→ TASK: From the line containing "314L450 318C448 326" down to the line containing "660Q536 654 545" in the records below, reproduce every line exactly, ends included, and omit all others.

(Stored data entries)
========================================================================

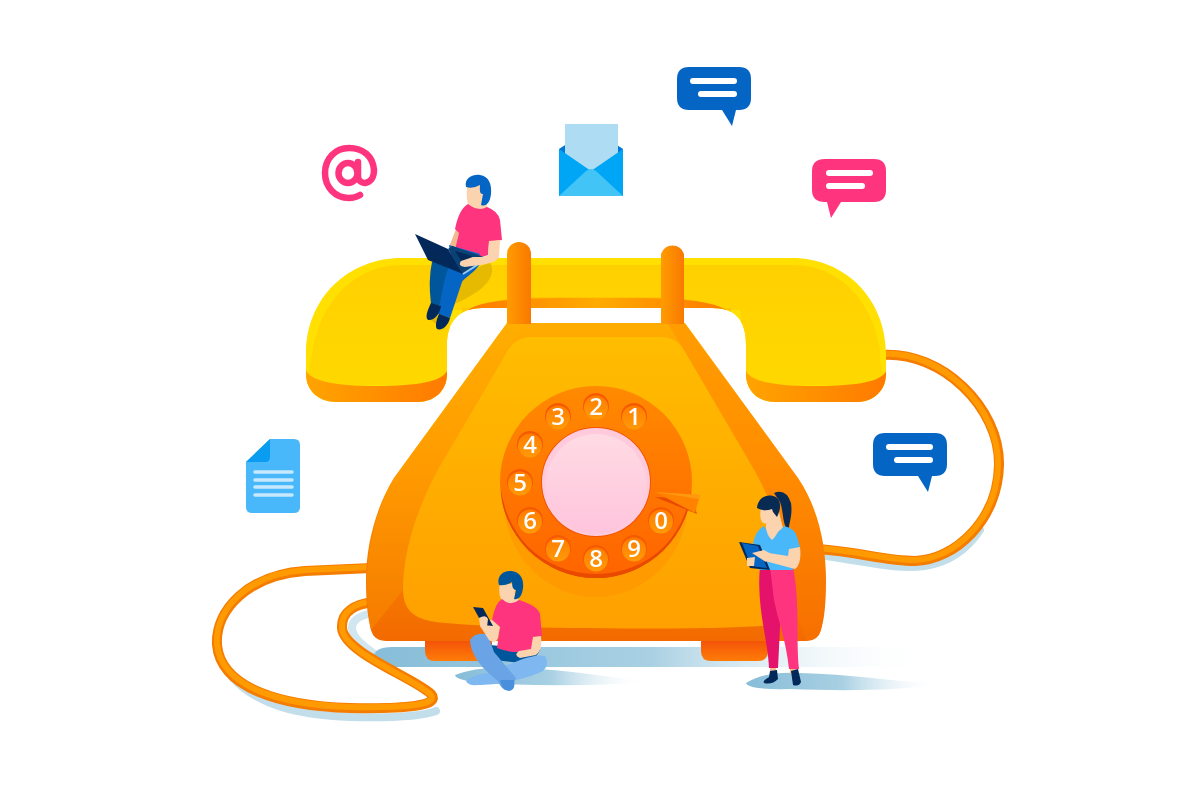
<!DOCTYPE html>
<html lang="en">
<head>
<meta charset="utf-8">
<title>Contact us illustration</title>
<style>
:root {
  --blue: #0565c4;
  --blue-dark: #00569a;
  --navy: #03285a;
  --sky: #48b8fa;
  --pink: #ff347e;
  --pink-dark: #e5126b;
  --skin: #fbd3ae;
  --skin-shade: #f2b98f;
  --cord: #ff9a00;
  --cord-edge: #f47c00;
}
html, body { margin: 0; background: #fff; overflow: hidden; }
svg { display: block; width: 1200px; height: 800px; }
.blue { fill: var(--blue); }
.hair { fill: var(--blue); }
.teal { fill: var(--blue-dark); }
.navy { fill: var(--navy); }
.pink { fill: var(--pink); }
.pink-dark { fill: var(--pink-dark); }
.sky { fill: var(--sky); }
.skin { fill: var(--skin); }
.skin-shade { fill: var(--skin-shade); }
.cord path { fill: none; stroke-linecap: round; stroke-linejoin: round; }
.cord .edge { stroke: var(--cord-edge); stroke-width: 10; }
.cord .core { stroke: var(--cord); stroke-width: 6; }
.lines { fill: none; stroke: #fff; stroke-width: 6; stroke-linecap: round; }
.digits { font: 600 24px "Open Sans", "Noto Sans", sans-serif; fill: #fff; text-anchor: middle; }
.at { fill: none; stroke: var(--pink); stroke-width: 6.5; stroke-linecap: round; }
</style>
</head>
<body>
<svg viewBox="0 0 1200 800" role="img" aria-label="People with devices around a giant rotary telephone">
  <defs>
    <linearGradient id="body-side" x1="0" y1="0" x2="0" y2="1">
      <stop offset="0" stop-color="#ffac00"/><stop offset=".45" stop-color="#ff9500"/><stop offset="1" stop-color="#f26a00"/>
    </linearGradient>
    <linearGradient id="body-front" x1="0" y1="0" x2="0" y2="1">
      <stop offset="0" stop-color="#ffbd00"/><stop offset=".5" stop-color="#ffad00"/><stop offset="1" stop-color="#ffa000"/>
    </linearGradient>
    <linearGradient id="yellow" x1="0" y1="0" x2="0" y2="1">
      <stop offset="0" stop-color="#ffd000"/><stop offset="1" stop-color="#ffd800"/>
    </linearGradient>
    <linearGradient id="under"><stop offset="0" stop-color="#ffa400"/><stop offset="1" stop-color="#ff7a00"/></linearGradient>
    <linearGradient id="handle-under">
      <stop offset="0" stop-color="#ff7a00"/><stop offset=".5" stop-color="#ffab00"/><stop offset="1" stop-color="#ff7a00"/>
    </linearGradient>
    <linearGradient id="prong"><stop offset="0" stop-color="#ff9c00"/><stop offset="1" stop-color="#f97800"/></linearGradient>
    <linearGradient id="foot" x1="0" y1="0" x2="0" y2="1">
      <stop offset="0" stop-color="#f04a08"/><stop offset="1" stop-color="#ff7c08"/>
    </linearGradient>
    <linearGradient id="dial-plate" x1="0" y1="0" x2="0" y2="1">
      <stop offset="0" stop-color="#ff8a00"/><stop offset="1" stop-color="#ff6400"/>
    </linearGradient>
    <linearGradient id="hole-fill" x1="0" y1="0" x2="0" y2="1">
      <stop offset="0" stop-color="#ff7d00"/><stop offset="1" stop-color="#ff9a08"/>
    </linearGradient>
    <linearGradient id="center" x1="0" y1="0" x2="0" y2="1">
      <stop offset="0" stop-color="#ffdbe4"/><stop offset="1" stop-color="#ffc4dc"/>
    </linearGradient>
    <linearGradient id="ground"><stop offset="0" stop-color="#86bdd8"/><stop offset=".5" stop-color="#a9d0e3"/><stop offset="1" stop-color="#fff" stop-opacity="0"/></linearGradient>
    <g id="hole">
      <circle r="13" fill="#f65a00"/>
      <circle cy="1.5" r="12" fill="url(#hole-fill)"/>
    </g>
    <g id="bubble-right">
      <path d="M12 0H62Q74 0 74 12V31Q74 43 62 43H59L55 59L45 43H12Q0 43 0 31V12Q0 0 12 0Z"/>
      <path class="lines" d="M16 14H57M24 27H57"/>
    </g>
    <clipPath id="receiver-shape">
      <path d="M306 354C306 298 348 258 402 258H792C846 258 886 300 886 354V374C886 392 872 402 857 402H775C758 402 746 391 746 374V345C746 320 735 308 712 308H482C459 308 447 322 447 345V374C447 391 434 402 418 402H336C319 402 306 391 306 374Z"/>
    </clipPath>
    <clipPath id="dial-clip"><circle cx="596" cy="482" r="96"/></clipPath>
  </defs>

  <rect width="1200" height="800" fill="#fff"/>

  <g id="ground-shadows" fill="url(#ground)">
    <path d="M370 660Q374 647 392 647H925Q938 657 925 667H386Q370 667 370 660Z"/>
    <path d="M455 675Q475 666 520 668C570 670 610 677 648 682C600 686 550 686 500 684Q456 682 455 675Z"/>
    <path d="M746 683Q765 671 800 673C850 674 890 681 940 684C900 691 840 691 790 689Q748 690 746 683Z"/>
  </g>

  <g id="cord-shadows" fill="none" stroke="#b5d6e6" stroke-width="8" stroke-linecap="round">
    <path d="M232 677C258 706 300 715 350 717C390 718 420 717 436 711" opacity=".8"/>
    <path d="M368 614C346 620 346 634 372 652" opacity=".6"/>
    <path d="M826 556C870 562 895 570 925 566C950 562 968 548 980 530" opacity=".8"/>
  </g>

  <g id="cord" class="cord">
    <path class="edge" d="M882 355C942 351 1000 408 999 465C998 520 955 560 915 561C885 561 860 552 818 549"/>
    <path class="core" d="M882 354C942 350 999 408 998 465C997 519 955 559 915 560C885 560 860 551 818 548"/>
    <path class="edge" d="M372 568L305 571C248 575 215 610 217 645C221 688 280 706 350 708C405 709 442 706 431 694C415 678 344 653 342 628C341 612 355 604 374 602"/>
    <path class="core" d="M372 567L305 570C248 574 215 609 217 644C221 687 280 705 350 707C405 708 441 705 430 694C414 678 343 653 342 628C341 611 355 603 374 601"/>
  </g>

  <g id="phone-feet" fill="url(#foot)">
    <path d="M425 636H492V651Q492 661 482 661H435Q425 661 425 651Z"/>
    <path d="M701 636H768V651Q768 661 758 661H711Q701 661 701 651Z"/>
  </g>

  <g id="phone-body">
    <path fill="url(#body-side)" d="M507 323H685L798 478C818 507 826 545 826 580C826 605 824 620 821 630Q818 641 806 641H386Q374 641 371 630C368 618 366 604 366 580C366 545 376 507 394 478Z"/>
    <path fill="#ffb400" opacity=".45" d="M507 323H527Q512 338 500 361L440 466C418 505 403 550 403 590L371 630C366 600 360 540 394 478Z"/>
    <path fill="url(#body-side)" opacity=".55" d="M507 323L394 478C368 520 362 580 371 630Q374 641 386 641H806Q818 641 821 630L403 590C403 550 418 505 440 466L500 361Q512 338 527 323Z"/>
    <path fill="url(#body-front)" d="M532 337H660Q676 337 684 350L752 466C775 505 789 550 789 595Q789 622 762 626C710 630 480 630 430 621Q403 616 403 590C403 550 418 505 440 466L508 350Q516 337 532 337Z"/>
    <path fill="#ff7a00" opacity=".3" d="M668 324H685L798 478C828 525 830 590 821 630Q818 641 806 641L789 595C789 550 775 505 752 466L684 350Z"/>
  </g>

  <g id="dial">
    <ellipse cx="596" cy="501" rx="92" ry="96" fill="#ff8e00" opacity=".45"/>
    <circle cx="596" cy="482" r="96" fill="url(#dial-plate)"/>
    <path d="M500 482A96 96 0 0 0 692 482A96 92 0 0 1 500 482Z" fill="#e94a00" clip-path="url(#dial-clip)"/>
    <path d="M501 490A95 91 0 0 0 691 490A96 101 0 0 1 501 490Z" fill="#e94a00" clip-path="url(#dial-clip)"/>
    <use href="#hole" x="634" y="416"/><use href="#hole" x="596" y="406"/><use href="#hole" x="558" y="416"/>
    <use href="#hole" x="530" y="444"/><use href="#hole" x="520" y="482"/><use href="#hole" x="530" y="520"/>
    <use href="#hole" x="558" y="548"/><use href="#hole" x="596" y="558"/><use href="#hole" x="634" y="548"/>
    <use href="#hole" x="661" y="520"/>
    <circle cx="596" cy="482" r="55" fill="#f45200"/>
    <circle cx="596" cy="482" r="54" fill="#ffcbdc"/>
    <circle cx="596" cy="484" r="50" fill="url(#center)"/>
    <path d="M655 497L692 499L697 514Z" fill="#e94a00"/>
    <path d="M655 492L700 495L695 513Z" fill="#ff8200"/>
    <path d="M655 492L700 495L699 499Z" fill="#ff9a10"/>
    <g class="digits">
      <text x="634" y="425">1</text><text x="596" y="415">2</text><text x="558" y="425">3</text>
      <text x="530" y="453">4</text><text x="520" y="491">5</text><text x="530" y="529">6</text>
      <text x="558" y="557">7</text><text x="596" y="567">8</text><text x="634" y="557">9</text>
      <text x="661" y="529">0</text>
    </g>
  </g>

  <g id="receiver" clip-path="url(#receiver-shape)">
    <rect x="306" y="258" width="580" height="145" fill="#ffe000"/>
    <path fill="url(#yellow)" d="M312 354C320 300 356 265 402 265H792C840 265 872 300 880 350V362L886 385H746L740 310H450V385H306Z"/>
    <path fill="#ffba00" opacity=".5" d="M462 318Q476 300 530 297H662Q716 299 731 318V308H462Z"/>
    <path fill="url(#handle-under)" d="M468 310Q484 298 560 298H640Q708 298 726 310Z"/>
    <path fill="url(#under)" d="M306 370Q312 386 376 386T447 371V404H306Z"/>
    <path fill="url(#under)" d="M746 371Q752 386 816 386T886 371V404H746Z"/>
    <path fill="#d9ae00" opacity=".65" d="M428 318C445 300 452 278 490 262C500 280 474 296 454 304L444 330Z"/>
  </g>

  <g id="cradle-prongs" fill="url(#prong)">
    <path d="M507 324V254A12 12 0 0 1 531 254V324Z"/>
    <path d="M661 324V254A12 12 0 0 1 684 254V324Z"/>
  </g>

  <g id="man-with-laptop">
    <path class="teal" d="M432 262Q440 258 452 262L442 306L431 304Q428 280 432 262Z"/>
    <path class="blue" d="M452 260L482 258C480 270 466 276 462 282L450 318L438 314C442 294 444 274 452 260Z"/>
    <path class="navy" d="M431 303L441 306C440 314 434 321 428 320Q424 317 431 303Z"/>
    <path class="navy" d="M439 314L450 318C448 326 442 331 437 329Q434 325 439 314Z"/>
    <path class="skin-shade" d="M458 224L466 230L457 249L449 247Z"/>
    <path class="skin" d="M470 197L486 198L488 212Q476 217 468 208Z"/>
    <path class="skin" d="M467 188Q466 198 468 204Q471 211 478 207L486 196L483 184H469Z"/>
    <path class="hair" d="M466 187C464 178 473 174 480 175C489 176 492 185 491 194C490 203 486 207 481 205L483 194Q479 195 480 185Q473 189 466 187Z"/>
    <path class="pink" d="M468 204Q478 212 487 207Q498 211 500 220L502 240L489 242L488 255Q472 262 455 250L459 233L455 229Q459 209 468 204Z"/>
    <path class="skin" d="M489 241L500 240L499 257Q497 262 486 264L465 266Q457 266 461 261L471 257L488 256Z"/>
    <path class="blue" d="M449 245L480 254L466 274L452 262Z"/>
    <path class="navy" d="M415 234L448 249L463 274L428 260Z"/>
    <path fill="#0a4275" d="M448 249L452 246L484 257L463 274Z"/>
    <path d="M463 274L485 260" stroke="#9cc9ec" stroke-width="2"/>
    <path class="navy" d="M455 251L472 256L463 264Z"/>
    <path class="skin" d="M461 261L473 257L488 257L486 264L465 267Q457 266 461 261Z"/>
  </g>

  <g id="man-with-phone">
    <path class="teal" d="M490 645L540 650Q534 663 520 663L494 660Z"/>
    <path fill="#7fb7f0" d="M520 660Q536 654 545 656Q550 664 543 671C525 680 495 685 478 685Q468 686 466 681Q474 674 488 673Z"/>
    <path fill="#6aa4e6" d="M470 640Q476 631 488 635L494 652L516 678L510 690Q502 692 498 681C484 670 471 657 470 640Z"/>
    <path fill="#4a8fdd" d="M500 680L514 680Q516 690 509 691Q502 691 500 680Z"/>
    <path class="skin" d="M503 592L518 594L519 606Q508 611 502 601Z"/>
    <path class="skin" d="M500 583Q498 593 501 599Q506 604 513 599L517 584Z"/>
    <path class="teal" d="M499 585C496 576 504 570 511 571C521 572 524 580 523 588C522 597 518 600 514 599L516 590Q512 590 512 582Q506 586 499 585Z"/>
    <path class="pink" d="M502 599Q510 607 519 600Q538 606 540 614L542 636L533 637L532 650Q515 655 497 648L500 627L492 620Q495 603 502 599Z"/>
    <path class="skin" d="M492 620L500 627L498 638Q495 645 489 640L480 626Q478 615 485 614L489 620Z"/>
    <path class="skin" d="M533 637L541 636Q543 650 536 655L520 658Q513 655 519 651L531 649Z"/>
    <path class="navy" d="M473 607L483 608L493 626L483 625Z"/>
    <path class="skin" d="M479 618Q486 614 488 619L487 627L481 628Z"/>
  </g>

  <g id="woman-with-tablet">
    <path class="skin-shade" d="M770 666H776L776 674H770ZM790 666H798V674H790Z"/>
    <path class="navy" d="M770 671L777 670L778 679Q772 685 764 683Q762 681 769 677ZM791 671L798 669L801 682Q799 687 793 685Z"/>
    <path class="pink-dark" d="M760 567H783L778 668H769C768 640 756 606 760 567Z"/>
    <path class="pink" d="M770 567H793C800 602 796 640 799 669H789C786 640 778 620 774 600Z"/>
    <path class="hair navy" style="fill:#072b52" d="M774 493Q786 488 791 503C793 517 788 524 789 531C782 526 784 512 780 502Z"/>
    <path class="skin" d="M767 514L779 512L783 528Q773 538 766 528Z"/>
    <path class="skin" d="M761 508Q759 517 762 522Q767 526 773 521L779 508Z"/>
    <path fill="#072b52" d="M757 508C758 498 766 494 773 496C781 498 782 507 777 517L773 512L772 509Q764 512 757 508Z"/>
    <path class="sky" d="M764 526Q772 541 784 526Q796 529 797 537L800 547L789 550L793 570H759L758 551L752 550Q754 531 764 526Z"/>
    <path class="skin" d="M766 525L782 525Q775 538 772 540Q766 535 766 525Z"/>
    <path class="skin" d="M789 549L800 547Q802 564 795 569L765 561Q754 560 752 555L762 552L788 556Z"/>
    <path class="navy" d="M739 542L760 545L770 570L750 568Z"/>
    <path class="blue" d="M742 543L758 546L767 568L751 566Z"/>
    <path class="skin" d="M747 558L755 557L754 566L747 566ZM752 553L764 550L773 555L766 562Z"/>
  </g>

  <g id="floating-icons">
    <g id="at-sign" class="at">
      <ellipse cx="348" cy="173" rx="9.5" ry="10"/>
      <path d="M358 162V176C358 186 374 186 374 170C373 156 363 148 349 148C335 148 325 159 325 173C325 187 335 198 349 198Q355 198 360 195"/>
    </g>
    <g id="envelope">
      <path class="blue" style="fill:#0076d8" d="M559 149L591 128L623 149V165H559Z"/>
      <rect x="565" y="124" width="53" height="56" fill="#addcf3"/>
      <path fill="#00a6f6" d="M559 149L591 171L623 149V196H559Z"/>
      <path fill="#43c4f7" d="M559 196L586 171Q591 167 596 171L623 196Z"/>
    </g>
    <use href="#bubble-right" class="blue" x="677" y="67"/>
    <use href="#bubble-right" class="blue" x="873" y="433"/>
    <g id="bubble-left">
      <path class="pink" d="M825 159H874Q886 159 886 171V190Q886 202 874 202H841L831 218L827 202H825Q812 202 812 190V171Q812 159 825 159Z"/>
      <path class="lines" d="M829 173H870M829 186H862"/>
    </g>
    <g id="document">
      <path class="sky" d="M270 439H294Q300 439 300 445V507Q300 513 294 513H252Q246 513 246 507V462Z"/>
      <path fill="#0a9cf0" d="M270 439V457Q270 462 265 462H246Z"/>
      <path d="M255 472H292M255 480H292M255 487H292M255 495H292" stroke="#c8e9fd" stroke-width="3.5" stroke-linecap="round"/>
    </g>
  </g>
</svg>
</body>
</html>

========================================================================

→ COMPLETED TASK:
    <path class="navy" d="M439 314L450 318C448 326 442 331 437 329Q434 325 439 314Z"/>
    <path class="skin-shade" d="M458 224L466 230L457 249L449 247Z"/>
    <path class="skin" d="M470 197L486 198L488 212Q476 217 468 208Z"/>
    <path class="skin" d="M467 188Q466 198 468 204Q471 211 478 207L486 196L483 184H469Z"/>
    <path class="hair" d="M466 187C464 178 473 174 480 175C489 176 492 185 491 194C490 203 486 207 481 205L483 194Q479 195 480 185Q473 189 466 187Z"/>
    <path class="pink" d="M468 204Q478 212 487 207Q498 211 500 220L502 240L489 242L488 255Q472 262 455 250L459 233L455 229Q459 209 468 204Z"/>
    <path class="skin" d="M489 241L500 240L499 257Q497 262 486 264L465 266Q457 266 461 261L471 257L488 256Z"/>
    <path class="blue" d="M449 245L480 254L466 274L452 262Z"/>
    <path class="navy" d="M415 234L448 249L463 274L428 260Z"/>
    <path fill="#0a4275" d="M448 249L452 246L484 257L463 274Z"/>
    <path d="M463 274L485 260" stroke="#9cc9ec" stroke-width="2"/>
    <path class="navy" d="M455 251L472 256L463 264Z"/>
    <path class="skin" d="M461 261L473 257L488 257L486 264L465 267Q457 266 461 261Z"/>
  </g>

  <g id="man-with-phone">
    <path class="teal" d="M490 645L540 650Q534 663 520 663L494 660Z"/>
    <path fill="#7fb7f0" d="M520 660Q536 654 545 656Q550 664 543 671C525 680 495 685 478 685Q468 686 466 681Q474 674 488 673Z"/>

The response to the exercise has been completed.